Autistic Spectrum Disorder (ASD) is a condition that causes a difference in how one perceives and experiences the world around them. Medically, it is thought of as the impairment of the ability to learn or discern information. The difficulty those on the autism spectrum have with interacting with society is reflected in the adversity they potentially can encounter in certain situations, such as with handling emotions or communicating and expressing themselves. As a result of these difficulties, those without intellectual...
6 Pages 2621 Words

Essay on Is Postpartum Depression a Mental Illness

This paper explores the impact of postpartum depression on women mental health. The main objective is to analyze in detail the definition, the symptoms, and the controversial side of Postpartum depression, and how Social workers have the power to impact the lives of those mothers who face postpartum depression through prevention and interventions. Also, I would base my paper on the need for continuing education about postpartum depression The American Psychiatric Association (APA, 2013) classifies PPD as a major depressive...
3 Pages 1407 Words

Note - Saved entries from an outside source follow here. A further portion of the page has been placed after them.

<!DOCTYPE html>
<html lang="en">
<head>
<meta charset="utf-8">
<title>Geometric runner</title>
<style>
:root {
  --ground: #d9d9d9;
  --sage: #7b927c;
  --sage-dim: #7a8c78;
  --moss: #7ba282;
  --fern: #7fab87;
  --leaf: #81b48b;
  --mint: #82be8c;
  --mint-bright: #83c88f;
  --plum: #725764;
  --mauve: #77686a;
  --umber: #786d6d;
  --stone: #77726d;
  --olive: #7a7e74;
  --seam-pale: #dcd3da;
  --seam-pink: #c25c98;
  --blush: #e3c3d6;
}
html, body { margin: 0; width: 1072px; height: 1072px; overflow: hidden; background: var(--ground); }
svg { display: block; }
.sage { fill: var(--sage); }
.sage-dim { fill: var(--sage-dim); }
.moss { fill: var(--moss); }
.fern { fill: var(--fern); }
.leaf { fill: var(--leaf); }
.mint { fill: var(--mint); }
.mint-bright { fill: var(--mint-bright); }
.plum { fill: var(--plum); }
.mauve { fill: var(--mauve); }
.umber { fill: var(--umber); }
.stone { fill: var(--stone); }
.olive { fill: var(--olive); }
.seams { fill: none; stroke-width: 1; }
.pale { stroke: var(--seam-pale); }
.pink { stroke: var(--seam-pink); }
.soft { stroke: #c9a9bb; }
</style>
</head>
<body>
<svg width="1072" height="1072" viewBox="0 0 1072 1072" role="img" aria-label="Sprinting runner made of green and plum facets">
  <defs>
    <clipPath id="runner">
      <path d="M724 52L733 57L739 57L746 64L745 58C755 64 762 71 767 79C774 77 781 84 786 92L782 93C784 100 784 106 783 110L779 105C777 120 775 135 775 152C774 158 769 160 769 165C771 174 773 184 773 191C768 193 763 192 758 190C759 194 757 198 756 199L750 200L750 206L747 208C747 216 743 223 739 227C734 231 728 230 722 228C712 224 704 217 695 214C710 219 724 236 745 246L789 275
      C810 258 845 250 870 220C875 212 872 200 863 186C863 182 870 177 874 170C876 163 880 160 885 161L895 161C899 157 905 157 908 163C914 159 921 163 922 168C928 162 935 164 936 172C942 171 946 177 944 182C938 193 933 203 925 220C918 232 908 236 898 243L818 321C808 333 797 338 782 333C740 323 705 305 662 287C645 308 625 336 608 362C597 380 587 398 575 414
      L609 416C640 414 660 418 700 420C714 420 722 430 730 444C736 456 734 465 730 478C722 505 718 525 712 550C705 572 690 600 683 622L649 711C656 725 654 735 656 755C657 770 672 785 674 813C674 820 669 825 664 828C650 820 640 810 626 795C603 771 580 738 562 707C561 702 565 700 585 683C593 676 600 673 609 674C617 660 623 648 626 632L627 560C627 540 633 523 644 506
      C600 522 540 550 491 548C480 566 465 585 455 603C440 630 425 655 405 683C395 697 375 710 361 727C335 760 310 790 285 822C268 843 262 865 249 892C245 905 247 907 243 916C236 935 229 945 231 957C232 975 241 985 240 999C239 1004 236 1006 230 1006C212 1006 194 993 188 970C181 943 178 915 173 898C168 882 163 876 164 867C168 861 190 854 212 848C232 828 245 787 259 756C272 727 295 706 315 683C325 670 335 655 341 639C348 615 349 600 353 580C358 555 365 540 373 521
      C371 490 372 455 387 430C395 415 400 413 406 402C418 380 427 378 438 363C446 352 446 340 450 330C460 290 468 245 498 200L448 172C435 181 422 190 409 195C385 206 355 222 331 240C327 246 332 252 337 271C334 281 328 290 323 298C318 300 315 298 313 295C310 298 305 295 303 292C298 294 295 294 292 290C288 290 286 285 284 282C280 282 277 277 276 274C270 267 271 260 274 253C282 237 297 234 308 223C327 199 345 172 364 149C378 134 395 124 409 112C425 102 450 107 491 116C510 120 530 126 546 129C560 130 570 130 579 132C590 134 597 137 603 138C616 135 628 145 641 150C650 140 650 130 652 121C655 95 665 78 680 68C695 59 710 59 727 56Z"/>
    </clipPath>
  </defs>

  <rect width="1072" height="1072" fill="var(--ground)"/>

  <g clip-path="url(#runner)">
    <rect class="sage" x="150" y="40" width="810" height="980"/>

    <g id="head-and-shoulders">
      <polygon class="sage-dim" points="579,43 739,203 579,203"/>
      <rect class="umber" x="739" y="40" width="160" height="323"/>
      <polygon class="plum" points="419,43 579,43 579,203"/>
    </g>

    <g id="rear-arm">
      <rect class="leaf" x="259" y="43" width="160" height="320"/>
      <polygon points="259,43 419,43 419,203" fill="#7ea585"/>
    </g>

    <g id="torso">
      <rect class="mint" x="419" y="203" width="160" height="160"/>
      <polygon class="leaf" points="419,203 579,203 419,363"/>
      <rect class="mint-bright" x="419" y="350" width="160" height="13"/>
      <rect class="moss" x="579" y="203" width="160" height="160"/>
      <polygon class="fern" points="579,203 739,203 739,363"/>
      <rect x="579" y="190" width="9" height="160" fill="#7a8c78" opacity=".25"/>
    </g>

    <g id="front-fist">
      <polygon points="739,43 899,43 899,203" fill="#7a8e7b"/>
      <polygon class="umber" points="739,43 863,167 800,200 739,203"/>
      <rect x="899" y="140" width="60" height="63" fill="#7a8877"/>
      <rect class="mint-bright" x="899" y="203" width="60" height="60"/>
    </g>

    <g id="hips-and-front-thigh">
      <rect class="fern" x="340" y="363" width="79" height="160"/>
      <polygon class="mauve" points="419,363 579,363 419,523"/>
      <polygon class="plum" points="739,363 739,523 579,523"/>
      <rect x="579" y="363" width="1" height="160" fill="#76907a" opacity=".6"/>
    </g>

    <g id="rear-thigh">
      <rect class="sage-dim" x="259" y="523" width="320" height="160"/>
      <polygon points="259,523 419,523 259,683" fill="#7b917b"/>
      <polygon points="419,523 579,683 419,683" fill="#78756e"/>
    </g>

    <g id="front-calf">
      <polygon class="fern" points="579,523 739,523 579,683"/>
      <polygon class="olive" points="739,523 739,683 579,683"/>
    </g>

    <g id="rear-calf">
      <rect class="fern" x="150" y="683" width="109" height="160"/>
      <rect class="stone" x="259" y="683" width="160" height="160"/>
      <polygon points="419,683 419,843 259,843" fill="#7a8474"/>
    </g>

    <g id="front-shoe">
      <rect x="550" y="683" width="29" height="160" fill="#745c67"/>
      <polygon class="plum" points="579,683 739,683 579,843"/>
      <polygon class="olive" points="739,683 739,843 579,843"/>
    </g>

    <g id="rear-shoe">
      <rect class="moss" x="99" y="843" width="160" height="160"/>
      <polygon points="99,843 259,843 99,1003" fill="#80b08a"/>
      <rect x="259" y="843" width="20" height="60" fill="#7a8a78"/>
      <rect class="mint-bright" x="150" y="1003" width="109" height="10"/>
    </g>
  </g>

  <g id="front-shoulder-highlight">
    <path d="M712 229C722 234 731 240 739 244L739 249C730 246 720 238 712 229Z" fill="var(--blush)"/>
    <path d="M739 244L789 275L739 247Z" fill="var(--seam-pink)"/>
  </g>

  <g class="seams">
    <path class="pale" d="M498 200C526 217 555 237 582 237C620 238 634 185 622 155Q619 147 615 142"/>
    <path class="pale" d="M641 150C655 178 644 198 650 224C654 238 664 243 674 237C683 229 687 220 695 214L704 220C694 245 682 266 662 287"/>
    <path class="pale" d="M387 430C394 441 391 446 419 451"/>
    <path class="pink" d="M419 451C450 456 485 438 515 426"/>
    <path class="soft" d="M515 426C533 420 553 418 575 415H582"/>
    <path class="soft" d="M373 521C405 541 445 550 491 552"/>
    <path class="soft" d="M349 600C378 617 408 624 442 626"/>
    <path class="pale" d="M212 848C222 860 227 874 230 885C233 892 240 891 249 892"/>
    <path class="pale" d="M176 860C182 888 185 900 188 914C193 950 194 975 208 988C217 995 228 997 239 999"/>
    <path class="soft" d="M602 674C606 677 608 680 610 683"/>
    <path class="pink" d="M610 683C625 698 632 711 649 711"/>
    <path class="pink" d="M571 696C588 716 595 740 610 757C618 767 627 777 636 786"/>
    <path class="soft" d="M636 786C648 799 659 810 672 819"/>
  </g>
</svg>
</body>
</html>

Virtual Reality Argumentative Essay

Have you ever heard about virtual reality applications in the field of psychology? Virtual reality (VR) enables interaction with a 3D world by creating a simulated environment, immersing users in the experience. While VR is often associated with the video game industry, there have been trials exploring its use in the healthcare sector. Neurophysiologists Ronald Melzack and Patrick D. Wall developed the 'gate control' theory of pain in the 1960s, linking pain perception to brain functions. Doctors conducted experiments with...
3 Pages 1523 Words

Essay on Mental Health in 'The Metamorphosis'

The Analyzation of Physical and Mental Strains within​ Metamorphosis Franz Kafka’s ​Metamorphosis​ gives a glimpse into the effect of abuse, and I wish to argue that Gregor took his own life in response to the mistreatment done by the Samsa family, because these factors play a vital role in why Gregor committed suicide. To prove this perspective, I will first use a source that claims Gregor sacrificed himself because he put a strain on the Samsa family. Second, I will...
3 Pages 1383 Words

Narrative Essay on Postpartum Depression

A 30-year-old mother of two in West Lafayette, Indiana states, 'It felt like a fog that descended on me, and I thought it would never leave,' The debilitating disease of Postpartum Depression causes the new mother to feel detached from their newborn child. During the first week of childbirth, mothers encounter symptoms such as intense irritability, insomnia, loss of appetite, and difficulting bonding with the newborn. A prevalent cure for downheartedness in the 19th century was an ineffective cure called...
2 Pages 797 Words

Join our 150k of happy users

  • Get original paper written according to your instructions
  • Save time for what matters most
Place an order

Fair Use Policy

EduBirdie considers academic integrity to be the essential part of the learning process and does not support any violation of the academic standards. Should you have any questions regarding our Fair Use Policy or become aware of any violations, please do not hesitate to contact us via support@edubirdie.com.

Check it out!